Before chasing the next shiny thing, we encourage insurers to take their points of competitive differentiation and consider the role that the PAS and product catalogue play in supporting them. Rethinking these, and other foundational technologies, to support agility is innovative in itself and if executed well can be the platform needed to embrace future innovation.

Insurtech inspires change, architecture fulfils it

If you haven’t spotted it already, we consider architecture to be the ultimate enabler in this fast-paced, digitally demanding world. The role of the enterprise and solution architects in helping us rationalise ideas and identify how to make them a reality is crucial, and sometimes underutilised.

A capable architect will interpret strategic goals, assess impacts, identify pathways, and help establish a blueprint and roadmap for success. They would also be well aware of today’s innovation landscape – policy administration, process automation, digital decisioning, data security and governance, mobility, big data and more – and understand if/how the organisation can leverage them.

Increasing pressure on labour supply means architects with the right skills are difficult to find. We place a lot of value on domain expertise too and the modest size of the local insurance industry means architecture is a capability organisations should consider as a crucial asset that provides valuable input into strategy and the innovation roadmap.

In conclusion

We at Digital Experience Labs are heartened by the level of attention the insurance industry is placing on innovation and the increasing level of engagement with the Insurtechs that are trying to help reshape it. However, we do feel there are some changes insurers can make in their approach to avoid overinvesting and underdelivering:

  • 1 Architecture is the key to success. Hire well and ensure they are invited to contribute and empowered to think and act.
  • 2 Keep it real. Embed a thrifty culture where innovation (at every scale) is tied to key business metrics and ask “which dial does this turn and by how much”, even carving it into stone if you can, including it in revenue/expense forecasts.
  • 3 Shorten the innovation window – long term goals are fine, but they change along the way. Adopt an operating model approach, plan in shorter cycles and reassess before each new cycle.
  • 4 Keep it simple. Shiny things are great, but avoid disappointment by ensuring you’re ready for them.
  • 5 Policy administration and product definition are two of the most common reasons for innovation failure and underachievement. Take a look at new patterns and solutions available – things have changed.

At Digital Experience Labs, we are advocates for the insurance industry and the important role it plays in protecting and preserving quality of life in our society. We’re also passionate advocates for change in the industry and have an appreciation for the many factors that drive sustainable change, having worked within it for a long time.

We offer our clients an informed, alternate and frank perspective on innovation in this ever-evolving industry and would love to explore what innovation means to you.

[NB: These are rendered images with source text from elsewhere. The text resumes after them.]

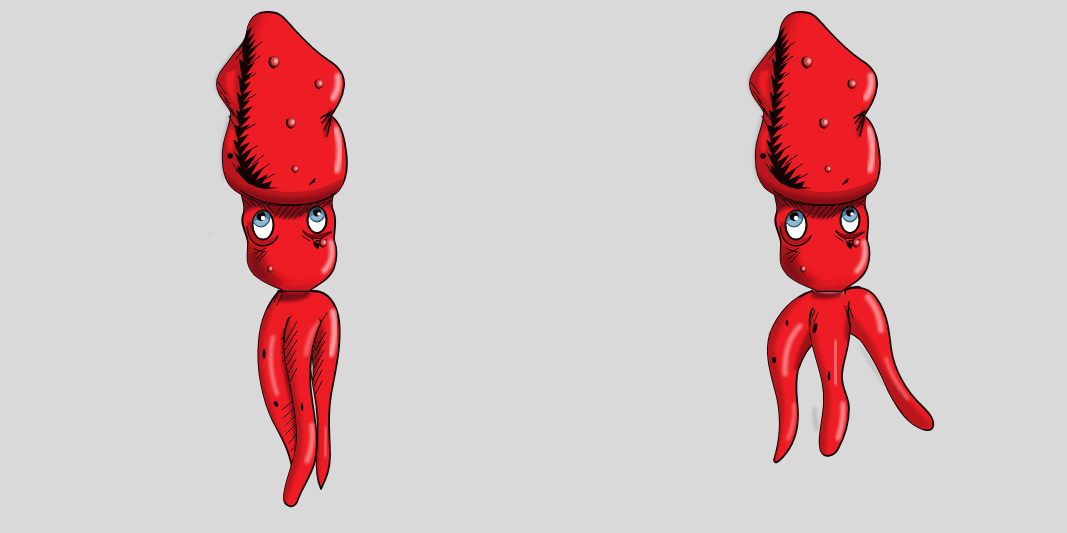
<!DOCTYPE html>
<html lang="en">
<head>
<meta charset="utf-8">
<title>Squid character, two poses</title>
<style>
:root {
  --backdrop: #d9d9d9;
  --skin: #ee1c24;
  --skin-shade: #b9161d;
  --skin-deep: #7d0d12;
  --skin-light: #f9a0a3;
  --ink: #120405;
  --eye-white: #ffffff;
  --iris: #4a82a8;
}
html, body { margin: 0; height: 100%; overflow: hidden; background: var(--backdrop); }
svg { display: block; width: 1067px; height: 533px; }
.body { fill: var(--skin); stroke: var(--ink); stroke-width: 1.8; stroke-linejoin: round; }
.fill { fill: var(--skin); }
.shade { fill: var(--skin-shade); }
.deep { fill: var(--skin-deep); }
.ink { fill: var(--ink); }
.line { fill: none; stroke: var(--ink); stroke-width: 1.5; stroke-linecap: round; }
.hatch { fill: none; stroke: var(--ink); stroke-width: 1; stroke-linecap: round; }
.soft { filter: url(#blur-small); }
.softer { filter: url(#blur-large); }
.gloss { fill: none; stroke: var(--skin-light); stroke-linecap: round; filter: url(#blur-small); }
.smudge { fill: #bdbdbd; filter: url(#blur-small); }
</style>
</head>
<body>
<svg viewBox="0 0 1067 533" role="img" aria-label="A red cartoon squid shown in two poses, tentacles closed and tentacles spread">
  <defs>
    <filter id="blur-small" x="-50%" y="-50%" width="200%" height="200%"><feGaussianBlur stdDeviation="1.4"/></filter>
    <filter id="blur-large" x="-50%" y="-50%" width="200%" height="200%"><feGaussianBlur stdDeviation="4"/></filter>

    <path id="mantle-shape" d="M268 12C256 12 249 19 247 32C246 42 239 47 232 57C224 68 217 74 217 84C217 95 226 102 231 112C232 122 224 136 223 150C222 165 224 182 235 190C249 200 268 206 289 205C310 205 331 200 339 190C347 180 348 165 346 151C344 134 340 122 331 116C336 108 343 98 344 86C345 74 338 66 328 60C316 52 304 40 293 28C284 18 281 12 268 12Z"/>
    <path id="face-shape" d="M241 191C243 202 246 207 243 215C240 226 247 232 248 243C248 256 245 264 254 274C264 284 276 286 284 291L309 291C316 285 329 281 334 268C338 256 337 248 334 240C334 230 337 222 334 213C330 205 332 199 334 190Z"/>
    <clipPath id="mantle-clip"><use href="#mantle-shape"/></clipPath>
    <clipPath id="face-clip"><use href="#face-shape"/></clipPath>
    <clipPath id="left-eye-clip"><ellipse cx="263" cy="225" rx="10" ry="14"/></clipPath>
    <clipPath id="right-eye-clip"><ellipse cx="317" cy="220" rx="9" ry="12.5"/></clipPath>

    <g id="wart">
      <ellipse rx="5.5" ry="6" class="deep"/>
      <ellipse cx="1" cy="-1" rx="4" ry="4.5" fill="#d5474b"/>
      <ellipse cx="2" cy="-1" rx="2" ry="2.5" fill="#f4a6a6"/>
      <path class="line" d="M-4 -4Q-7 3 0 6"/>
    </g>

    <g id="head">
      <g id="face">
        <use href="#face-shape" class="body"/>
        <g clip-path="url(#face-clip)">
          <path class="deep soft" d="M238 188H338V208Q318 203 306 214Q290 222 274 215Q258 200 244 214Z"/>
          <path class="shade softer" d="M242 236L256 248Q258 268 284 282L278 296L240 280Z"/>
          <path class="deep softer" d="M249 248Q262 248 262 262Q268 278 286 285L262 284L248 270Z"/>
          <path class="shade softer" d="M284 284Q300 290 316 281L314 296H278Z"/>
          <path class="gloss" stroke-width="5" d="M331 242Q335 260 324 271"/>
          <path class="hatch" d="M243 199L250 206M248 197L256 207M254 199L262 208M260 202L268 212M266 203L273 213M274 217L283 204M279 218L289 205M284 219L295 205M289 219L301 205M294 219L307 205M299 217L312 204M306 212L319 203M315 208L325 202M323 207L331 200M254 249L264 252M254 254L266 248M256 259L265 251M258 262L267 252M302 236L310 241M306 234L313 240"/>
        </g>
        <path class="shade" d="M247 221Q246 241 262 245Q276 244 279 234Q270 242 260 239Q252 236 252 222Z"/>
        <path class="line" d="M247 227Q249 245 263 246Q274 245 278 236M303 231Q309 240 321 238L331 232M316 241L326 240"/>
        <path class="deep" d="M302 229Q312 239 329 231Q326 238 315 238Q307 238 302 229Z"/>
        <g id="left-eye">
          <ellipse cx="263" cy="225" rx="10.5" ry="14.5" fill="var(--eye-white)" stroke="var(--ink)" stroke-width="2"/>
          <g clip-path="url(#left-eye-clip)">
            <ellipse cx="261" cy="217" rx="9" ry="10" fill="var(--iris)" stroke="#29475c"/>
            <path d="M254 222Q261 231 269 220L263 216Z" fill="#8db9d3"/>
            <ellipse cx="261" cy="216" rx="4.5" ry="5" class="ink"/>
            <circle cx="263" cy="218" r="2.2" fill="var(--eye-white)"/>
            <path d="M252 209H275V214Q262 208 252 219Z" fill="#33434e" opacity=".75"/>
          </g>
        </g>
        <g id="right-eye">
          <ellipse cx="317" cy="220" rx="9.5" ry="13" fill="var(--eye-white)" stroke="var(--ink)" stroke-width="2"/>
          <g clip-path="url(#right-eye-clip)">
            <ellipse cx="317" cy="213" rx="8" ry="9" fill="var(--iris)" stroke="#29475c"/>
            <path d="M310 217Q318 225 324 215L318 212Z" fill="#8db9d3"/>
            <ellipse cx="317" cy="212" rx="4" ry="4.5" class="ink"/>
            <circle cx="319" cy="214" r="1.8" fill="var(--eye-white)"/>
            <path d="M306 206H328V211Q318 207 307 214Z" fill="#33434e" opacity=".75"/>
          </g>
        </g>
        <use href="#wart" transform="translate(270 269) scale(.55)"/>
        <use href="#wart" transform="translate(323 243) scale(.7)"/>
        <path class="ink" d="M313 241L320 244L318 249Q313 247 313 241Z"/>
      </g>

      <g id="mantle">
        <path class="smudge" d="M238 44Q226 60 216 74Q212 86 219 96L228 112L221 145Q219 165 224 184L230 120L222 84Z"/>
        <use href="#mantle-shape" class="body"/>
        <g clip-path="url(#mantle-clip)">
          <path class="shade" d="M262 8Q253 30 247 48Q238 80 241 113Q232 140 240 166Q250 185 272 190Q310 198 344 178L340 210H220L212 84L246 26Z"/>
          <path class="shade softer" d="M266 10Q252 30 250 64L238 64V10Z"/>
          <path class="fill soft" d="M228 72Q222 84 232 98L237 106Q232 90 236 70ZM231 128Q224 145 230 154Q236 146 235 130Z"/>
          <path class="deep soft" d="M224 172Q240 194 289 198Q323 198 342 184L337 208H226Z" opacity=".75"/>
          <path class="deep soft" d="M331 108Q323 122 325 139Q329 125 334 118Z"/>
          <path class="gloss" stroke-width="6" d="M338 76Q340 88 333 98"/>
          <path class="gloss" stroke-width="6" d="M336 129Q343 148 337 170"/>
        </g>
        <path id="mantle-ink" class="ink" d="M247 31L252 27L248 38L255 33L248 45L256 39L249 51L258 45L248 58L257 53L247 66L255 62L246 75L253 72L244 84L251 82L243 94L252 90L243 102L250 100L242 110L253 106L243 118L251 116L240 128L250 124L239 138L249 134L239 147L250 142L241 155L252 149L244 162L257 154L247 169L259 161L251 175L264 167L256 180L268 174L262 184L272 181L269 187L280 188L264 189Q240 184 237 165L241 168L234 152L239 156L233 140L238 142L234 125L239 126L236 110L240 112L237 92L241 96L238 74L242 80L239 58L243 62L242 46Z"/>
        <path class="hatch" d="M218 82L226 94M220 91L230 104M225 99L234 116M231 108L239 122M229 116L238 132M233 164L243 178M236 170L249 184M244 178L258 187M250 50L262 42M249 64L260 56M247 80L256 73M245 101L256 94M245 130L255 124M246 152L257 146M252 164L264 155M258 172L269 164M265 179L274 174M238 51L246 39M236 59L245 47"/>
        <path class="line" d="M331 116Q326 113 321 118M332 111L322 123M331 116L324 130M331 119L327 136M330 112L325 116M241 191Q260 206 298 205Q324 203 335 193M310 184L315 179"/>
        <path class="ink" d="M309 185L315 179L315 182Z"/>
        <use href="#wart" transform="translate(274 62)"/>
        <use href="#wart" transform="translate(319 84) scale(.8)"/>
        <use href="#wart" transform="translate(291 123) scale(.9)"/>
        <use href="#wart" transform="translate(295 169) scale(.6)"/>
        <circle cx="230" cy="156" r="2.8" class="ink"/>
      </g>
    </g>

    <path id="closed-left" d="M279 291C269 302 261 318 259 340C256 370 263 400 273 421C282 438 291 453 293 475C300 450 297 420 295 392L302 330L296 291Z"/>
    <path id="closed-right" d="M298 291H314C328 291 337 304 339 320C342 345 335 372 331 395C327 416 330 436 330 456C330 471 325 480 321 489C317 480 316 468 317 455C319 430 318 410 314 390C310 373 312 356 316 342L300 318Z"/>
    <path id="closed-middle" d="M289 318C283 332 283 348 287 368C292 391 296 412 297 432C298 458 285 478 284 496C283 506 293 510 297 502C302 487 311 477 315 461C319 442 315 420 312 399C308 374 310 347 321 322L308 304Z"/>
    <path id="spread-left" d="M812 291C794 296 778 313 770 334C764 355 772 377 777 397C782 420 780 441 774 460C775 465 779 461 783 457C792 447 798 432 798 415C798 400 794 388 798 370C802 358 808 346 819 338L822 300Z"/>
    <path id="spread-right" d="M845 290C858 285 870 288 877 299C888 315 889 332 891 348C894 370 906 391 922 406C928 412 935 419 933 427C931 432 923 430 918 427C904 420 896 405 888 390C881 373 872 356 863 343C858 336 852 333 846 332Z"/>
    <path id="spread-middle" d="M813 308C806 319 811 340 815 354C820 372 825 386 824 403C823 421 817 440 821 451C825 459 834 456 838 449C844 438 849 424 849 408C849 397 841 388 842 375C843 359 850 347 850 326L846 299H818Z"/>
    <clipPath id="closed-left-clip"><use href="#closed-left"/></clipPath>
    <clipPath id="closed-right-clip"><use href="#closed-right"/></clipPath>
    <clipPath id="closed-middle-clip"><use href="#closed-middle"/></clipPath>
    <clipPath id="spread-left-clip"><use href="#spread-left"/></clipPath>
    <clipPath id="spread-right-clip"><use href="#spread-right"/></clipPath>
    <clipPath id="spread-middle-clip"><use href="#spread-middle"/></clipPath>
  </defs>

  <rect width="1067" height="533" fill="var(--backdrop)"/>
  <ellipse class="smudge" cx="210" cy="234" rx="2" ry="1" opacity=".6"/>

  <g id="pose-closed">
    <use href="#closed-left" class="body"/>
    <g clip-path="url(#closed-left-clip)">
      <path class="shade soft" d="M284 288Q263 320 262 360Q266 402 294 470L280 450L254 390V320Z"/>
      <path class="deep soft" d="M283 330Q279 360 290 400L297 462L302 390V320Z"/>
      <path class="gloss" stroke-width="4" d="M273 337Q267 364 277 394" opacity=".7"/>
      <path class="hatch" d="M282 339L292 327M282 346L292 334M282 353L292 342M283 361L292 350M282 410L296 398M283 418L297 406M285 426L297 414M286 434L298 422M289 443L298 432M291 451L298 442"/>
    </g>
    <use href="#closed-right" class="body"/>
    <g clip-path="url(#closed-right-clip)">
      <path class="shade soft" d="M322 318Q319 350 315 390Q322 430 318 485L308 470V318Z"/>
      <path class="deep soft" d="M324 323Q312 345 314 374Q321 355 324 323Z"/>
      <path class="gloss" stroke-width="6" d="M333 312Q337 332 331 354"/>
      <path class="gloss" stroke-width="3" d="M326 428L325 456" opacity=".6"/>
      <path class="hatch" d="M315 350L326 332M314 359L325 341M314 368L324 350M314 377L323 360M314 386L322 370M316 393L322 381"/>
    </g>
    <path d="M312 354Q309 369 313 381Q314 367 312 354Z" fill="var(--backdrop)" stroke="var(--ink)"/>
    <use href="#closed-middle" class="body"/>
    <g clip-path="url(#closed-middle-clip)">
      <path class="shade soft" d="M290 312Q291 350 297 391Q307 440 298 466L285 506L276 490L294 440L280 350Z"/>
      <path class="gloss" stroke-width="5" d="M312 425Q314 446 307 461" opacity=".75"/>
      <path class="gloss" stroke-width="5" d="M320 316Q309 335 306 354" opacity=".5"/>
      <path class="hatch" d="M285 343L297 321M285 350L297 331M286 358L297 340M287 365L296 350M288 373L296 359M290 381L297 368"/>
    </g>
    <path class="fill soft" d="M282 292H315L326 312L311 328L290 318L273 313Z"/>
    <path class="deep soft" d="M281 289Q296 297 313 288L309 296Q296 304 277 301Z"/>
    <path class="line" d="M279 291Q272 299 267 309M289 318Q284 328 284 342M314 291Q328 292 334 305M278 291Q283 294 284 288M308 290L315 292"/>
    <path class="hatch" d="M278 294L274 302M282 295L277 305M287 321L291 316M321 322L327 313"/>
    <g class="ink">
      <ellipse cx="264" cy="354" rx="1.5" ry="5"/>
      <ellipse cx="276" cy="404" rx="2" ry="3" transform="rotate(-25 276 404)"/>
      <ellipse cx="302" cy="407" rx="1.2" ry="4"/>
    </g>
    <use href="#head"/>
  </g>

  <g id="pose-spread">
    <path class="smudge" d="M813 407Q811 421 816 432L819 428L816 407ZM855 340Q873 358 885 388L880 381Z"/>
    <use href="#spread-left" class="body"/>
    <g clip-path="url(#spread-left-clip)">
      <path class="shade soft" d="M816 288Q786 305 774 346L783 392Q788 430 772 466L770 400L760 340L780 300Z"/>
      <path class="deep soft" d="M818 317Q800 338 794 370L804 370L820 345Z" opacity=".7"/>
      <path class="gloss" stroke-width="5" d="M800 326Q784 342 785 374" opacity=".75"/>
      <path class="gloss" stroke-width="3" d="M794 404Q795 424 788 439" opacity=".7"/>
    </g>
    <use href="#spread-right" class="body"/>
    <g clip-path="url(#spread-right-clip)">
      <path class="shade soft" d="M847 310Q866 327 876 350Q890 386 932 425L918 433L884 390L858 340L842 334Z"/>
      <path class="gloss" stroke-width="6" d="M868 297Q880 312 881 330" opacity=".8"/>
      <path class="gloss" stroke-width="3" d="M886 358Q892 380 908 399" opacity=".6"/>
    </g>
    <use href="#spread-middle" class="body"/>
    <g clip-path="url(#spread-middle-clip)">
      <path class="shade soft" d="M812 304Q815 340 825 370Q834 400 827 430L825 460L814 450L822 402L804 330Z"/>
      <path class="deep soft" d="M852 304Q843 319 845 340L852 340Z" opacity=".7"/>
      <path class="gloss" stroke-width="5" d="M836 342Q834 362 836 383" opacity=".6"/>
      <path class="gloss" stroke-width="5" d="M843 404Q844 421 838 438" opacity=".85"/>
    </g>
    <path class="fill soft" d="M812 294H850L861 305L849 313L816 312L803 306Z"/>
    <path class="deep soft" d="M814 289Q830 297 846 288L842 295Q828 302 811 297Z"/>
    <path class="line" d="M812 291Q806 293 800 297M813 308Q809 314 810 325M849 302Q847 312 850 325M845 290Q852 286 860 287"/>
    <path class="hatch" d="M814 322L818 313M812 317L815 310M848 318L845 306M853 318L849 307"/>
    <g class="ink">
      <ellipse cx="787" cy="323" rx="1.4" ry="3"/>
      <ellipse cx="774" cy="360" rx="2" ry="3"/>
      <ellipse cx="815" cy="328" rx="2" ry="5" transform="rotate(14 815 328)"/>
      <ellipse cx="829" cy="376" rx="1.3" ry="4.5"/>
    </g>
    <use href="#head" x="533"/>
  </g>
</svg>
</body>
</html>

Luis Nejo | Founder & CEO

Luis Nejo | Founder & CEO

Luis is the CEO and founder of DXLabs and has spent 20 years leading technology innovation and strategy across a wide range of industries. A self confessed digital pragmatist, Luis is great at reading between the lines to find the hidden problems worth solving and building motivated, skilled teams that deliver solutions with an edge.

Related Articles

Considering a No-Code or Low-Code platform for your organisation?

Our team of engineers are always here to guide you and can even create a free proof of concept to help you see how no-code can change the way you approach your digital journey.

Your privacy is important and we respect that. We will not share or sell your details with anyone. See our Privacy Policy for further information.

Get in touch
© 2022 Digital Experience Labs

All Rights Reserved. Privacy Policy